-- IMPROVED OFFER --
The issues we face are alarming.
I've convinced our fundraising team to make a special offer - we need as many supporters on board right now as possible.
“Is there anyone among us who has the courage to stand and say, will tomorrow’s child know the wonders I see today?”
Wonders I’ve Seen by The Bills (2016)
This year the Canadian Parks Conference 2017 was held in Banff National Park at the Banff Centre, overlooking Banff town and the Bow Valley from March 8-11..
Hosted by the Alberta Recreation and Parks Association with its partners the Canadian Recreation and Parks Association, and the Canadian Parks Council, the conference, which included many invited speakers and three hundred attendees, was an inspired four days of discussion.
I'm devastated to report that the licence for oil and gas drilling has been approved in the Gulf of St. Lawrence, and there’s not one thing whales can do to stop it.
We're not giving up and neither are they.
At this very moment – mile by mile, heading north – they’re coming back.
Over the next few weeks, blue whales will be making their way back to Canadian waters.
It’s the holidays, and I can’t get this song out of my head, and those beautiful words sung by our beloved Joni Mitchell,
I wish I had a river.
Admittedly, the song is a good dose of melancholy, and some longing for home, a longing for Canada, where the landscape is rich with rivers so long you could teach your feet to fly.
Things are heating up in our campaign to protect the blue whale and the Gulf of St. Lawrence and I want to share the latest news with you!
Inspired by my father's love of fishing, swimming, and camping in the Birch Cove area near Halifax, I became interested in all things watery and wild.

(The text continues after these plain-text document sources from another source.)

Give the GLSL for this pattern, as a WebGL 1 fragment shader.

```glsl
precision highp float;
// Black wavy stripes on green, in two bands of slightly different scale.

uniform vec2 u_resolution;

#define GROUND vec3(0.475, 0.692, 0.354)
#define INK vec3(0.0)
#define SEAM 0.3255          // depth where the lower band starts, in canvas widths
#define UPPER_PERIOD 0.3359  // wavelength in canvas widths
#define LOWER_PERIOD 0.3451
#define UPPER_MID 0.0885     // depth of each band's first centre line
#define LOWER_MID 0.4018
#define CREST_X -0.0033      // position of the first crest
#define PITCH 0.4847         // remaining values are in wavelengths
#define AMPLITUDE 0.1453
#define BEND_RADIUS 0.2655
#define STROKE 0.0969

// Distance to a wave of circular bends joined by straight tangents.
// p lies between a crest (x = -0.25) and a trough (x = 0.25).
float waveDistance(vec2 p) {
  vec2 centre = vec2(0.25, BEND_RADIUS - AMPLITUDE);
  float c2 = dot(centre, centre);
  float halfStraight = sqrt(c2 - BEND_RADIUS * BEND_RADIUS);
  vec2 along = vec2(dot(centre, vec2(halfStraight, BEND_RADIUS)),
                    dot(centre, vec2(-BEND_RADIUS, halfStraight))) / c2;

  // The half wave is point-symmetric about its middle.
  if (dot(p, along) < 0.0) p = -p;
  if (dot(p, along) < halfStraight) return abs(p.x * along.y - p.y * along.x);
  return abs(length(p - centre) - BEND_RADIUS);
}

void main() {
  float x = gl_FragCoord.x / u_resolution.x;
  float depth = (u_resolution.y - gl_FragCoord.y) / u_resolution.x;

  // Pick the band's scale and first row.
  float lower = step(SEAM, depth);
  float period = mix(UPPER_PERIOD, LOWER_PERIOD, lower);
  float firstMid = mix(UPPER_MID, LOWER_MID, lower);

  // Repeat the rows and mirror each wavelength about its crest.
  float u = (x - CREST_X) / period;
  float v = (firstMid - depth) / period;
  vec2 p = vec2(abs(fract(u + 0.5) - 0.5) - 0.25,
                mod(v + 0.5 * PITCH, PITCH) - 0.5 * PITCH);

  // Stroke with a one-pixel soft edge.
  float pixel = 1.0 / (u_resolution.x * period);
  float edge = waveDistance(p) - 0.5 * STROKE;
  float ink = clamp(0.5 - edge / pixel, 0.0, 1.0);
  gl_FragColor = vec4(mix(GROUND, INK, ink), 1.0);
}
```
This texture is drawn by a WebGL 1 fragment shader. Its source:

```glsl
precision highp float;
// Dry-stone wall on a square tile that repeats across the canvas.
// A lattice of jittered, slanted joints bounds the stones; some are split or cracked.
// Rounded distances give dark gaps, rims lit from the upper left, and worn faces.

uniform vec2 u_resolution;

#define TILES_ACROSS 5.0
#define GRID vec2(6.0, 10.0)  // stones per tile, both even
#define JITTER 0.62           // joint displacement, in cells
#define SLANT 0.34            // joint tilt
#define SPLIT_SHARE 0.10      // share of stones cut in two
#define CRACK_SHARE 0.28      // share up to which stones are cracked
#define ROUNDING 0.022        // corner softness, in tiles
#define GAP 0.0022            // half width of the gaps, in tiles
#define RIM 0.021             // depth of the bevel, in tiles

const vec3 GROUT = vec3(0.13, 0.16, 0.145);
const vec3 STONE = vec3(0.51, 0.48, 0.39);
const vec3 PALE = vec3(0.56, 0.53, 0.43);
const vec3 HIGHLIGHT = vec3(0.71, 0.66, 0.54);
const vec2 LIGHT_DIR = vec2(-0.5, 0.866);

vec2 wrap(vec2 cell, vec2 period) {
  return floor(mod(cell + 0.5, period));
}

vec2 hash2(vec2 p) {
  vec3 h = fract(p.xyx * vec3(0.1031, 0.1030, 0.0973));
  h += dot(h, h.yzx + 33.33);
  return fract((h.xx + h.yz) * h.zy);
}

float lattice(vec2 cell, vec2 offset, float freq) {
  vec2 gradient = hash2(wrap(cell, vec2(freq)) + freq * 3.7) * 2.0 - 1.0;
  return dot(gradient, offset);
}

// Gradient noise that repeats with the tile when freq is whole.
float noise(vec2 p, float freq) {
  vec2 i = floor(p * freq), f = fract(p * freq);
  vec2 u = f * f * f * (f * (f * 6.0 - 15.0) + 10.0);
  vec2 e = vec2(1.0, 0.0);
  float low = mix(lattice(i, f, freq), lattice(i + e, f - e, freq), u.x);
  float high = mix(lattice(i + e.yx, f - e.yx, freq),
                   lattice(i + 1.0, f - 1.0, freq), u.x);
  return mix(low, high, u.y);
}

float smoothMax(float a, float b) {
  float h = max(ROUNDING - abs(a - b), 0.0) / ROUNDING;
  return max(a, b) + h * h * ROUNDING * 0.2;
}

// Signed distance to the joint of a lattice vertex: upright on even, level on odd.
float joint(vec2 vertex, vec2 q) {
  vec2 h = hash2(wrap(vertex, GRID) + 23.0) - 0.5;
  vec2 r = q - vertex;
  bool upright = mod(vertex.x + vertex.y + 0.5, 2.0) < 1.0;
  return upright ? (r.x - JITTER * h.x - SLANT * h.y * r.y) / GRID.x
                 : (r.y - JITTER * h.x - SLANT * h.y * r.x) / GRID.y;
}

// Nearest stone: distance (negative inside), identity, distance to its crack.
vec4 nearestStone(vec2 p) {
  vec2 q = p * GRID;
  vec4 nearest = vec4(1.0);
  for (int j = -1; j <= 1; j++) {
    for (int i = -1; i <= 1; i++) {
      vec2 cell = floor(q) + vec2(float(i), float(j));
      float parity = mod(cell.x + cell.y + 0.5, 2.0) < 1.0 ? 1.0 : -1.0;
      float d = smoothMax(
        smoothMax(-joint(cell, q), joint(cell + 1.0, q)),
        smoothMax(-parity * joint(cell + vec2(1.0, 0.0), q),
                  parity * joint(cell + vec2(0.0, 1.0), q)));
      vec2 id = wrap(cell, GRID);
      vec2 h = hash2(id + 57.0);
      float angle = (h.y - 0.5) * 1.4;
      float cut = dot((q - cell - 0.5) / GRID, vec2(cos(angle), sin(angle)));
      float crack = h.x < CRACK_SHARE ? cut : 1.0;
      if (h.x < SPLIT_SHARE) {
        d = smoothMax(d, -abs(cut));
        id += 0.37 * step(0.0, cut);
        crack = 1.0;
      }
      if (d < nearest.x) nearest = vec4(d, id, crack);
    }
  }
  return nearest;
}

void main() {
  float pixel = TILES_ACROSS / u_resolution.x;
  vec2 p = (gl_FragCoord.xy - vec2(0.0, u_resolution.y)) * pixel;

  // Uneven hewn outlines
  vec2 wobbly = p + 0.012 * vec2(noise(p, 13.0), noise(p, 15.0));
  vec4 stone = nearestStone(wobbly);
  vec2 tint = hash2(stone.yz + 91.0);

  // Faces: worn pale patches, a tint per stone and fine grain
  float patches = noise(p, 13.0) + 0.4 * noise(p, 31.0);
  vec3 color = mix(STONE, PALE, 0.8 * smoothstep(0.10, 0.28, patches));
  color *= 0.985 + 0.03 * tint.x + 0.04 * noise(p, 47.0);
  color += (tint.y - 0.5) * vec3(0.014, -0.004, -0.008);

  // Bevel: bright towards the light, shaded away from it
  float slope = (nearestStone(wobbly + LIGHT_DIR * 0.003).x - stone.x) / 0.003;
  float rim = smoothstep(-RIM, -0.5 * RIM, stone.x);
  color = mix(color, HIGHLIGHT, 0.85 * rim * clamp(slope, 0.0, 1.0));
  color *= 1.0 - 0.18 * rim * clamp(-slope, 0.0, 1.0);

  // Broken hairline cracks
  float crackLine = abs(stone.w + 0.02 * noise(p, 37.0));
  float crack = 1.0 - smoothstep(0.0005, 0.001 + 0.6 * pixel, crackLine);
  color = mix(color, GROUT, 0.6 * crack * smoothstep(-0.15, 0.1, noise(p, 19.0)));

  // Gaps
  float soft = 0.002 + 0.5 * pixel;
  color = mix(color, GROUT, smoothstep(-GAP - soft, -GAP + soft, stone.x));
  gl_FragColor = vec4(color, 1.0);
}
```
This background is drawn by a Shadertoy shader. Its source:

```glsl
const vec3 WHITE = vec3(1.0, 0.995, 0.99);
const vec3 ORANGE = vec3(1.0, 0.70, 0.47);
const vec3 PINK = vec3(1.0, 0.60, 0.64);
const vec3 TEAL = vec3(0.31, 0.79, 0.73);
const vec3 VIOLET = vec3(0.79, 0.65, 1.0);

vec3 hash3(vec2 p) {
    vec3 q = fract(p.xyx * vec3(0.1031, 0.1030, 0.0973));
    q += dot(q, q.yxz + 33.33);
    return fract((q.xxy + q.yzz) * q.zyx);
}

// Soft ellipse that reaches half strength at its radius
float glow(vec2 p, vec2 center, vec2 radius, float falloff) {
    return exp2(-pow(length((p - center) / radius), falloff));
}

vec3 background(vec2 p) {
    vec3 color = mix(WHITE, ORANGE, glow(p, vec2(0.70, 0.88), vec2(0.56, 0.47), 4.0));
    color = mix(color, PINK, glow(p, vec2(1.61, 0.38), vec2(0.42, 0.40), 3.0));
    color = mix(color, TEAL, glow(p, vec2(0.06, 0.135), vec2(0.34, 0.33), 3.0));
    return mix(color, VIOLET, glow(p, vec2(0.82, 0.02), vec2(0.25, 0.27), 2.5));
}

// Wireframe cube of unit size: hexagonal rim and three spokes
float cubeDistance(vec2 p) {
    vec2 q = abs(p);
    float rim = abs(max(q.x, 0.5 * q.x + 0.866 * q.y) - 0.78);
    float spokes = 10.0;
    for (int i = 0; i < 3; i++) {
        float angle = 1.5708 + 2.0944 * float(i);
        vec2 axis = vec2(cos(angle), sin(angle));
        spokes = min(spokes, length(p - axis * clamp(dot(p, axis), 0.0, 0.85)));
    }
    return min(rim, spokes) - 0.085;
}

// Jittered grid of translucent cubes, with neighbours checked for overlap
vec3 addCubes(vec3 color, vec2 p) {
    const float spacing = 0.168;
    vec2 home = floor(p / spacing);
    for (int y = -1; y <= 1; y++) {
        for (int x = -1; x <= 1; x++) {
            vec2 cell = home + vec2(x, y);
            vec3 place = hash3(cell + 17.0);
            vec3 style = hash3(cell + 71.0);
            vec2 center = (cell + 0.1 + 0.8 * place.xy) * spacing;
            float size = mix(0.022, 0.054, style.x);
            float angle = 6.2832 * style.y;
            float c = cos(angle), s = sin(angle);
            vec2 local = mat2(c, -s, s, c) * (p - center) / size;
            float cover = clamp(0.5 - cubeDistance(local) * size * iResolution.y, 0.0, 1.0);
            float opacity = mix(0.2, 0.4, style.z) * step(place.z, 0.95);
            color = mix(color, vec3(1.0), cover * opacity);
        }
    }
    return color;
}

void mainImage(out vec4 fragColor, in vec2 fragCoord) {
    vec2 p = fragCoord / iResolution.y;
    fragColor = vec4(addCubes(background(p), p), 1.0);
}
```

But to date I have not touched the water of Halifax Harbour, in the city where I was raised and choose to live.
In just the last few days, 1,347 concerned people like you have signed and sent a letter asking the government not to settle with a New Jersey company who has been thwarted from developing a destructive quarry in the Bay of Fundy.
Because of you, we have been an instrumental force on this campaign since the beginning, and we’re not going anywhere. But we need your help!
Thirteen years ago, I was hired as a consultant to provide expert advice on the impacts of the Digby Quarry. The local community had become alarmed about the quarry when they heard about plans to build a marine terminal at the site. Clearly, the quarry, which was originally 3.9 hectares –the size of quarry that eludes environmental assessment in Nova Scotia –was going to be much larger than they had thought. Turned out, a 120 hectare quarry was planned, located 50 metres from the shoreline.